--- START ---

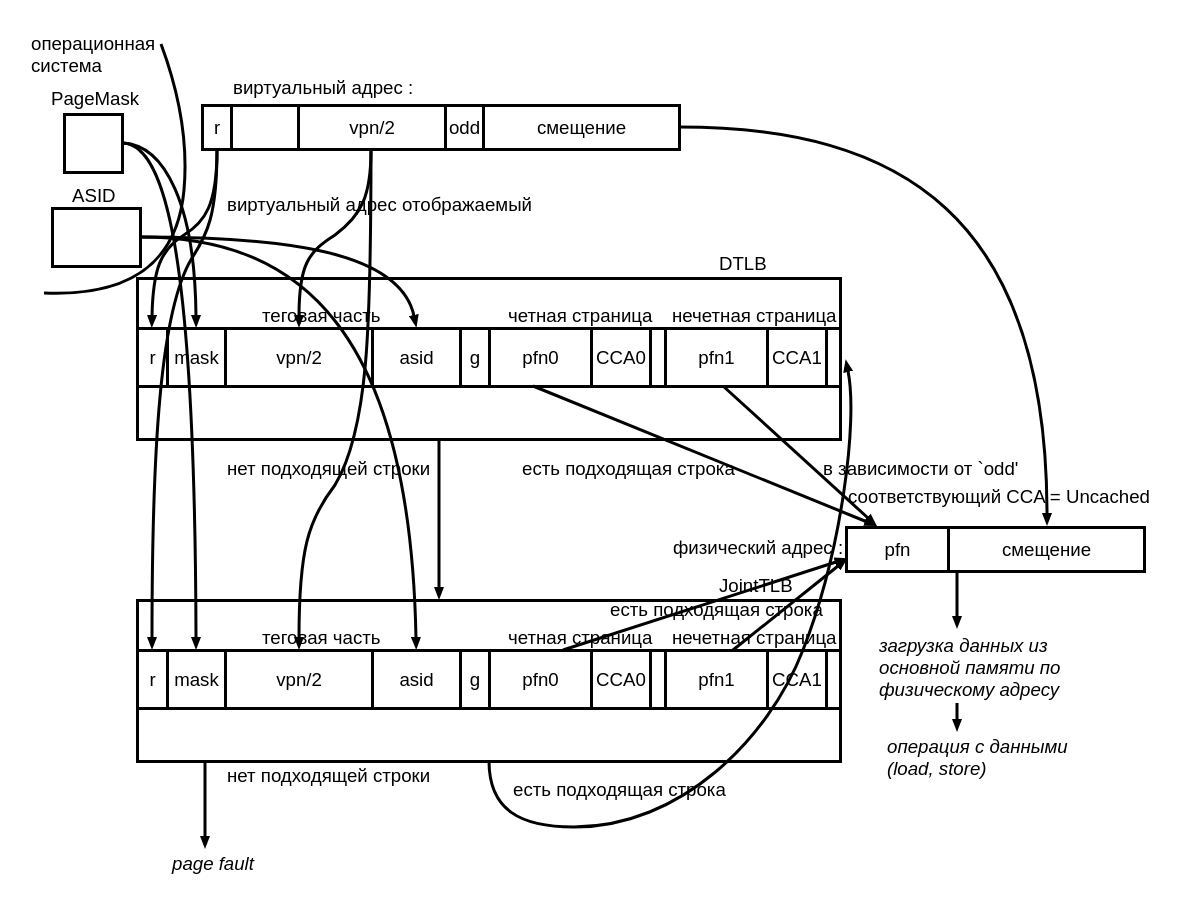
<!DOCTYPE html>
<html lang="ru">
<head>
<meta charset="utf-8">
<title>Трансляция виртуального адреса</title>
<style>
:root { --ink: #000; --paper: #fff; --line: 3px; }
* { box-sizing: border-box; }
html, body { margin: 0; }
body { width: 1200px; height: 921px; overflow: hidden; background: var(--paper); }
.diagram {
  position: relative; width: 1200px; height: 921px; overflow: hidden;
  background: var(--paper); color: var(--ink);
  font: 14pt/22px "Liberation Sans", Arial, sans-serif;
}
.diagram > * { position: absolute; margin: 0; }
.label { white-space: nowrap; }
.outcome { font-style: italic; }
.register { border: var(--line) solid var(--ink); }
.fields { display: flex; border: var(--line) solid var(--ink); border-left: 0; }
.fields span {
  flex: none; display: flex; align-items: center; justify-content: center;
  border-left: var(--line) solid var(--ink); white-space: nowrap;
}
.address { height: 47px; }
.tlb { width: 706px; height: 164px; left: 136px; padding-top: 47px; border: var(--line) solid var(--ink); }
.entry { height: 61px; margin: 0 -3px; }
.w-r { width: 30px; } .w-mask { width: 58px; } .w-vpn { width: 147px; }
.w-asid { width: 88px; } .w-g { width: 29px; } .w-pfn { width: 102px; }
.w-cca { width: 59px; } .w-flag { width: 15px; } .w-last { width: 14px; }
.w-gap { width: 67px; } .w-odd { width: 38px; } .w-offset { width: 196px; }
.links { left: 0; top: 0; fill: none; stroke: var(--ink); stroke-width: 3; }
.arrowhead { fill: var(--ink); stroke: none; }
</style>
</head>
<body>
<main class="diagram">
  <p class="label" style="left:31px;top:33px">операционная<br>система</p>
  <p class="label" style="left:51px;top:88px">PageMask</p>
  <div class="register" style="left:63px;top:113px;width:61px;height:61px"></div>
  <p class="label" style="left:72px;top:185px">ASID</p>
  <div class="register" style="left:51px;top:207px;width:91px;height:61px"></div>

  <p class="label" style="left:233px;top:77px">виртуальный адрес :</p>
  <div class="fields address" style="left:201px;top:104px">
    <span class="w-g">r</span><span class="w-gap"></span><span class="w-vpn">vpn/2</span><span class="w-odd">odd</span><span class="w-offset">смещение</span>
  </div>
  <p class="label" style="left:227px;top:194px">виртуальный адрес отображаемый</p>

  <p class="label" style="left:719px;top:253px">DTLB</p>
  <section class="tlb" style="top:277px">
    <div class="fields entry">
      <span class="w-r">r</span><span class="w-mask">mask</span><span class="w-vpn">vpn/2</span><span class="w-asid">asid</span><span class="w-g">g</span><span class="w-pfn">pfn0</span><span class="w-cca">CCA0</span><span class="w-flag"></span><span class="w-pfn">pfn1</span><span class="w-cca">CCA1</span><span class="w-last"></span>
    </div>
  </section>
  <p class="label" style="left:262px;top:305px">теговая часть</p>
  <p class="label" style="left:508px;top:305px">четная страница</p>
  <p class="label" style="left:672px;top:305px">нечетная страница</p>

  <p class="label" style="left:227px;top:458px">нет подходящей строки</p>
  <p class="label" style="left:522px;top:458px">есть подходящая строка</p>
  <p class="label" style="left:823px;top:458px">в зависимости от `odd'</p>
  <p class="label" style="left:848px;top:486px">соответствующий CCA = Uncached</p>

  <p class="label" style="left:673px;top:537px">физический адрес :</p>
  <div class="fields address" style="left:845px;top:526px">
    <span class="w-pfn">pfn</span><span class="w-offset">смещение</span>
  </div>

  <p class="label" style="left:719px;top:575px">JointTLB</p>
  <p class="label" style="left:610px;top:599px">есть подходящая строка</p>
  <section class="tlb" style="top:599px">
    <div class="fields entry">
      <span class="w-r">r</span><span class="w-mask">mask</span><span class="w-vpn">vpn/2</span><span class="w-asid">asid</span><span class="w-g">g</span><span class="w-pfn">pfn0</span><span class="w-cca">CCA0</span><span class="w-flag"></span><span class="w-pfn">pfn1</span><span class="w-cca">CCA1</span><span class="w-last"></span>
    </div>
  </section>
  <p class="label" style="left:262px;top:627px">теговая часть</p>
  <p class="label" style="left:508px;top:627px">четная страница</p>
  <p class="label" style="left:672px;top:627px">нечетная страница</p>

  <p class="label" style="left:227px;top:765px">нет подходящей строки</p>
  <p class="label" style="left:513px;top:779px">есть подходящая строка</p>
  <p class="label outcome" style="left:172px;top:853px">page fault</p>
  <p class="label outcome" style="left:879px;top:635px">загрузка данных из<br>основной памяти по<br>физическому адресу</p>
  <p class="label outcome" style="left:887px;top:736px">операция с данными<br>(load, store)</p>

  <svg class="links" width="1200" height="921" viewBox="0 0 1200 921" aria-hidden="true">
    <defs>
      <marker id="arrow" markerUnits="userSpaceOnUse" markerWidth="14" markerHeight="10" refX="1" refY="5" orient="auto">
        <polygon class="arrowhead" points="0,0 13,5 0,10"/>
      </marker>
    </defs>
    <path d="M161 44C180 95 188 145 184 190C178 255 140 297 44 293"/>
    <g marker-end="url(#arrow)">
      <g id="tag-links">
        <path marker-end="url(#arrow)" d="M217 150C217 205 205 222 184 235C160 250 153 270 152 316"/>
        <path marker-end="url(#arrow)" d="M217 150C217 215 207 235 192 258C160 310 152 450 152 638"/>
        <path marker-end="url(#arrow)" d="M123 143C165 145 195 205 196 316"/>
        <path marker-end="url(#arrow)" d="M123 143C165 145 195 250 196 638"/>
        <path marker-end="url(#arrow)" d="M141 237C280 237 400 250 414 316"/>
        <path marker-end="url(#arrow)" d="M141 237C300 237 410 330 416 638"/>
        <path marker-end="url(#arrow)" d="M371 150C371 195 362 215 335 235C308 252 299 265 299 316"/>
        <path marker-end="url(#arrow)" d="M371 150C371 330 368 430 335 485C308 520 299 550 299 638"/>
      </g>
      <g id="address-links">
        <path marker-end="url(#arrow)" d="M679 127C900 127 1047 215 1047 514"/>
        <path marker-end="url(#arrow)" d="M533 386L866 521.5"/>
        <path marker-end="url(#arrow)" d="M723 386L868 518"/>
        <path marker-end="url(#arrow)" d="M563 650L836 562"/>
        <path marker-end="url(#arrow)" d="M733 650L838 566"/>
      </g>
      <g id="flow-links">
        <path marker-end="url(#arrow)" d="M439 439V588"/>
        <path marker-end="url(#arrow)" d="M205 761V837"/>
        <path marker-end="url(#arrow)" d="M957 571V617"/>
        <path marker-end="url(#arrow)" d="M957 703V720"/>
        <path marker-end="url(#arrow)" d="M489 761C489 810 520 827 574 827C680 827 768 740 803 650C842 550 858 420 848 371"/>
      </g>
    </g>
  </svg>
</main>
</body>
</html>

--- END ---

*The task*.
Wherever the string "fields" occurs in the entries, copy that whole line.

*Response for this exercise*.
.fields { display: flex; border: var(--line) solid var(--ink); border-left: 0; }
.fields span {
  <div class="fields address" style="left:201px;top:104px">
    <div class="fields entry">
  <div class="fields address" style="left:845px;top:526px">
    <div class="fields entry">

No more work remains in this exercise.